Fitness is Chuck Prosser’s bread and butter.
Prosser, who runs Multisport Physical Therapy in the village of Liverpool, spends his days helping people overcome various injuries and ailments. In his spare time, the husband and father of three boys, ages 9, 6 and 4, participates in contests of endurance that might break a lesser man.
“I’ve run six marathons and three half-Ironmans,” Prosser said, “plus many smaller distance triathlons and running events.”
Prosser, who attended Utica College of Syracuse University, started running in college in the city’s famous Boilermaker race. He continued to run races and, after suffering from knee soreness, switched to cross training.
The next step, Prosser figured, was a full Ironman — a 2.4-mile swim, 112-mile bike ride and 26.2-mile run that must be completed in 17 hours.
“It was the next logical step in my progression of distances,” Prosser said.
He signed up for the Lake Placid event last year after spending the last several years as a volunteer and spectator with his wife, Jennifer.
“They put on an incredible show,” Prosser said. “It’s quite an experience to watch.”
Prosser chose to partake in the event after completing four marathons last year alone.
“I was just in better shape,” Prosser said. “I felt like this was the year to do it.”
Despite being in the best shape of his life, Prosser still had to train for the event — and the training itself is enough to deter many.
“Many people think the training itself is insurmountable,” Prosser said. “But it’s not really. Typically, I would do two hours a day, four days a week of running, biking and swimming. That was during the week. So during the week, it’s not a huge time commitment.”
The weekends are a different story.
“That’s when the time really adds up,” Prosser said. “As the race approached, I’d add on time every weekend. But if you start early in the year, you can gradually build up to it so the distance increments weekend to weekend aren’t really that huge.”
Prosser also had the aid of the Central New York Triathlon Club, a local organization that provides resources for racers. Many club members joined Prosser in Lake Placid for the Ironman, and the group trained together weekly.

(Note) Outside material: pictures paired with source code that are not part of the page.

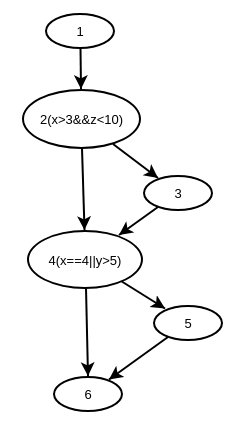
<!DOCTYPE html>
<html lang="en">
<head>
<meta charset="utf-8">
<title>Control flow graph</title>
<style>
:root { --ink: #000; --paper: #fff; }
* { box-sizing: border-box; }
html, body { margin: 0; background: var(--paper); }
.flow-graph {
  position: relative;
  width: 244px;
  height: 424px;
  overflow: hidden;
  background: var(--paper);
  color: var(--ink);
  font: 13px/16px "Liberation Sans", sans-serif;
}
.edges { position: absolute; inset: 0; display: block; }
.edges line { stroke: var(--ink); stroke-width: 2; }
.edges marker { fill: var(--ink); }
.node {
  position: absolute;
  display: flex;
  align-items: center;
  justify-content: center;
  width: 70px;
  height: 36px;
  padding-top: 2px;
  border: 2px solid var(--ink);
  border-radius: 50%;
  background: var(--paper);
  white-space: nowrap;
}
.condition { height: 60px; }
.node-1 { left: 45px; top: 13px; }
.node-2 { left: 22px; top: 89px; width: 119px; }
.node-3 { left: 143px; top: 175px; }
.node-4 { left: 27px; top: 230px; width: 116px; height: 59px; }
.node-5 { left: 153px; top: 305px; }
.node-6 { left: 53px; top: 376px; }
</style>
</head>
<body>
<main class="flow-graph">
  <svg class="edges" width="244" height="424" viewBox="0 0 244 424" aria-hidden="true">
    <defs>
      <marker id="arrow" markerUnits="userSpaceOnUse" markerWidth="16" markerHeight="16" refX="14" refY="7" orient="auto">
        <path d="M14 7L0 14L3.5 7L0 0Z"/>
      </marker>
    </defs>
    <g marker-end="url(#arrow)">
      <line x1="80.5" y1="48" x2="81" y2="89" marker-end="url(#arrow)"/>
      <line x1="82" y1="148" x2="84.5" y2="230" marker-end="url(#arrow)"/>
      <line x1="113" y1="144" x2="158" y2="178" marker-end="url(#arrow)"/>
      <line x1="158" y1="207" x2="119" y2="235" marker-end="url(#arrow)"/>
      <line x1="86" y1="288" x2="88" y2="376" marker-end="url(#arrow)"/>
      <line x1="121" y1="281" x2="165" y2="308.5" marker-end="url(#arrow)"/>
      <line x1="168" y1="337" x2="109" y2="379.5" marker-end="url(#arrow)"/>
    </g>
  </svg>
  <div class="node node-1">1</div>
  <div class="node condition node-2">2(x&gt;3&amp;&amp;z&lt;10)</div>
  <div class="node node-3">3</div>
  <div class="node condition node-4">4(x==4||y&gt;5)</div>
  <div class="node node-5">5</div>
  <div class="node node-6">6</div>
</main>
</body>
</html>
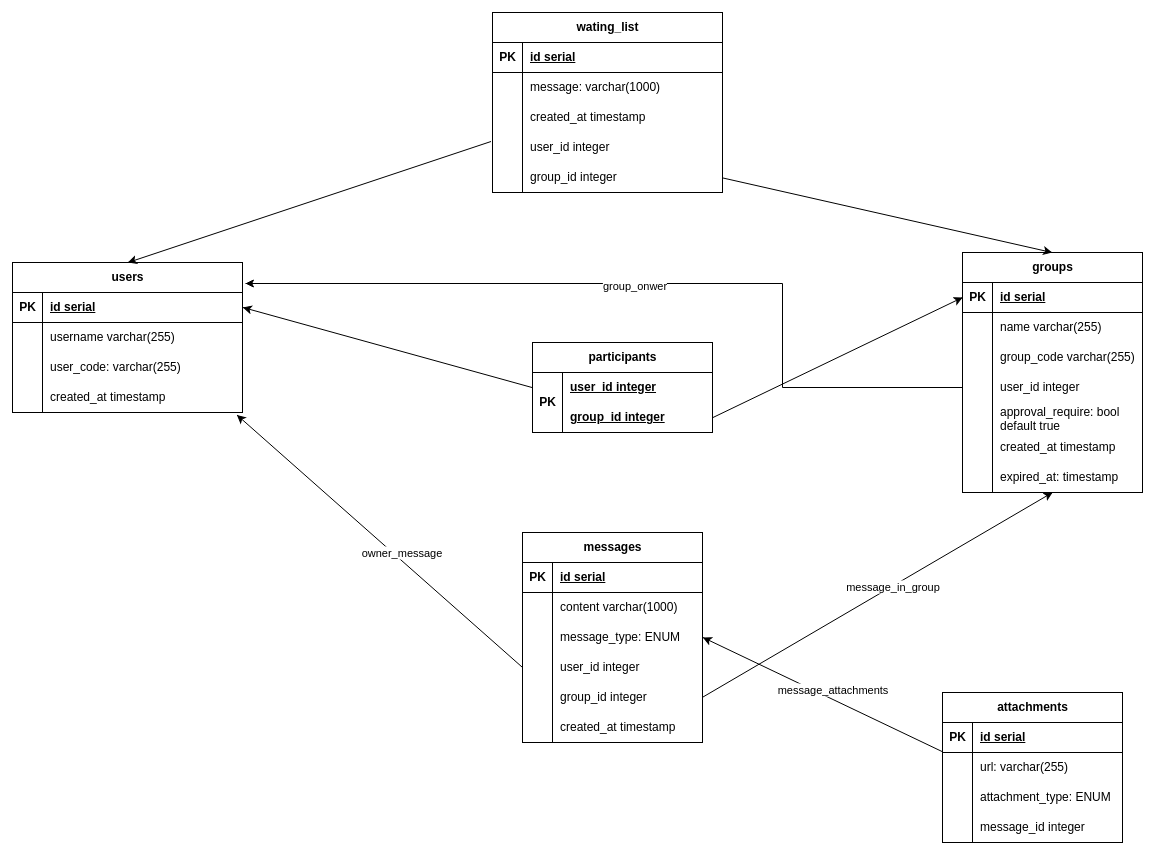
<!DOCTYPE html>
<html lang="en">
<head>
<meta charset="utf-8">
<title>Group messaging database schema</title>
<style>
:root { --ink: #000; --paper: #fff; --row: 30px; }
* { box-sizing: border-box; margin: 0; padding: 0; }
body { background: var(--paper); }
.diagram {
  position: relative; width: 1155px; height: 855px; overflow: hidden;
  background: var(--paper); color: var(--ink);
  font: 12px/29px "Liberation Sans", Arial, sans-serif;
}
.relations { position: absolute; left: 0; top: 0; }
.relations path { fill: none; stroke: var(--ink); marker-end: url(#arrow); }
.relations marker path { fill: var(--ink); marker-end: none; }
.label {
  position: absolute; transform: translate(-50%, -50%);
  background: var(--paper); font-size: 11px; line-height: 13px; white-space: nowrap;
}
.entity {
  position: absolute; border: 1px solid var(--ink); background: var(--paper);
  display: flex; flex-direction: column; overflow: hidden; white-space: nowrap;
}
.entity h2 {
  flex: none; height: var(--row); border-bottom: 1px solid var(--ink);
  font-size: 12px; line-height: 29px; text-align: center;
}
.columns { flex: 1; display: grid; grid-template-columns: 30px 1fr; min-height: 0; }
.key { border-right: 1px solid var(--ink); font-weight: bold; text-align: center; }
.key.primary, .fields .primary { border-bottom: 1px solid var(--ink); }
.key.primary { height: var(--row); }
.key.rest { grid-row: 2; }
.fields { grid-column: 2; grid-row: 1 / 3; list-style: none; }
.fields li { height: var(--row); padding-left: 7px; }
.fields b { text-decoration: underline; }
.fields .wrapped { line-height: 14px; padding-top: 2px; }
.columns { grid-template-rows: var(--row) 1fr; }
.composite .columns { grid-template-rows: 1fr; }
.composite .key { line-height: 58px; }
.composite .fields { grid-row: 1; }

#wating-list { left: 492px; top: 12px; width: 231px; height: 181px; }
#users { left: 12px; top: 262px; width: 231px; height: 151px; }
#groups { left: 962px; top: 252px; width: 181px; height: 241px; }
#participants { left: 532px; top: 342px; width: 181px; height: 91px; }
#messages { left: 522px; top: 532px; width: 181px; height: 211px; }
#attachments { left: 942px; top: 692px; width: 181px; height: 151px; }
#group-owner { left: 635px; top: 286px; }
#owner-message { left: 402px; top: 553px; }
#message-in-group { left: 893px; top: 587px; }
#message-attachments { left: 833px; top: 690px; }
</style>
</head>
<body>
<main class="diagram">

  <section class="entity" id="wating-list">
    <h2>wating_list</h2>
    <div class="columns">
      <span class="key primary">PK</span><span class="key rest"></span>
      <ul class="fields">
        <li class="primary"><b>id serial</b></li>
        <li>message: varchar(1000)</li>
        <li>created_at timestamp</li>
        <li>user_id integer</li>
        <li>group_id integer</li>
      </ul>
    </div>
  </section>

  <section class="entity" id="users">
    <h2>users</h2>
    <div class="columns">
      <span class="key primary">PK</span><span class="key rest"></span>
      <ul class="fields">
        <li class="primary"><b>id serial</b></li>
        <li>username varchar(255)</li>
        <li>user_code: varchar(255)</li>
        <li>created_at timestamp</li>
      </ul>
    </div>
  </section>

  <section class="entity" id="groups">
    <h2>groups</h2>
    <div class="columns">
      <span class="key primary">PK</span><span class="key rest"></span>
      <ul class="fields">
        <li class="primary"><b>id serial</b></li>
        <li>name varchar(255)</li>
        <li>group_code varchar(255)</li>
        <li>user_id integer</li>
        <li class="wrapped">approval_require: bool<br>default true</li>
        <li>created_at timestamp</li>
        <li>expired_at: timestamp</li>
      </ul>
    </div>
  </section>

  <section class="entity composite" id="participants">
    <h2>participants</h2>
    <div class="columns">
      <span class="key">PK</span>
      <ul class="fields">
        <li><b>user_id integer</b></li>
        <li><b>group_id integer</b></li>
      </ul>
    </div>
  </section>

  <section class="entity" id="messages">
    <h2>messages</h2>
    <div class="columns">
      <span class="key primary">PK</span><span class="key rest"></span>
      <ul class="fields">
        <li class="primary"><b>id serial</b></li>
        <li>content varchar(1000)</li>
        <li>message_type: ENUM</li>
        <li>user_id integer</li>
        <li>group_id integer</li>
        <li>created_at timestamp</li>
      </ul>
    </div>
  </section>

  <section class="entity" id="attachments">
    <h2>attachments</h2>
    <div class="columns">
      <span class="key primary">PK</span><span class="key rest"></span>
      <ul class="fields">
        <li class="primary"><b>id serial</b></li>
        <li>url: varchar(255)</li>
        <li>attachment_type: ENUM</li>
        <li>message_id integer</li>
      </ul>
    </div>
  </section>

  <svg class="relations" width="1155" height="855" viewBox="0 0 1155 855" aria-hidden="true">
    <defs>
      <marker id="arrow" markerUnits="userSpaceOnUse" markerWidth="10" markerHeight="10" refX="9" refY="5" orient="auto">
        <path d="M8 5L1 8.5L2.8 5L1 1.5Z"/>
      </marker>
    </defs>
    <path d="M491 141.5L128 262.5"/>
    <path d="M723 178L1052 252.5"/>
    <path d="M532 387.5L243 307.5"/>
    <path d="M713 417.5L962.5 297.5"/>
    <path d="M962 387.5H782.5V283.5H245.5"/>
    <path d="M522 667L237 415"/>
    <path d="M703 697L1052.5 492.5"/>
    <path d="M942 751.5L703 637.5"/>
  </svg>

  <span class="label" id="group-owner">group_onwer</span>
  <span class="label" id="owner-message">owner_message</span>
  <span class="label" id="message-in-group">message_in_group</span>
  <span class="label" id="message-attachments">message_attachments</span>

</main>
</body>
</html>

“In the winter, every weekend we’d do an indoor biking session here [at Multisport],” Prosser said. “Each person would bring in their bike and an indoor trainer to hold it in place and we’d just spend hours — up to four hours some days — just riding. We had a great camaraderie with that group.”
The training did have its costs. Time spent running or biking was time not spent with his wife and kids.
“It is a whole family commitment,” Prosser said. “There’s a lot of early morning training, a lot of weekends. One of the hardest things was balancing work, 15 hours of training a week and spending time with my family.”
All of that hard training paid off; on race day July 22, Prosser met his goal of completing the whole race in less than 14 hours. He crossed the finish line with a time of 13:29.
“And during each of the segments, I met or exceeded what I wanted to do,” Prosser said. “I felt good all day. I was able to run the whole marathon. Most people can do well on the swim and the bike, but by the time they get to the run they’re out of steam.”
Prosser said the race was just an extension of his training.
“When you go into one of these things, race day should be no different from your training sessions,” he said. “It’s a lot of trial and error to figure out what you need. It basically came down to knowing how much water, salt and sugar my body needed to keep going, and I learned it during training.”
A worthwhile experience
Prosser said he plans to use what he learned in training this year and keep it up — he’s running next year’s Lake Placid Ironman, too.
“It was a great experience,” he said. “I’ve already got my confirmation number for next year.”
The race has even helped his business. Prosser said he’s met a number people through racing, many of whom develop some sort of injury that requires therapy.
“If they get hurt and don’t know where to go, I can help them fine-tune their rehab,” Prosser said.
Prosser said he hopes to host a winter training program this year for those hoping to compete in next year’s race.
“We’ll take baseline measurements, set up training programs for them,” he said. “We can really optimize the winter months.”
Sarah Hall is the editor of the Eagle Star-Review and the Baldwinsville Messenger. The 2012 winner of the Syracuse Press Club’s Selwyn Kershaw Professional Standards Award, she has been with Eagle Newspapers since 2006. She is a Liverpool native.
Dec 12, 2017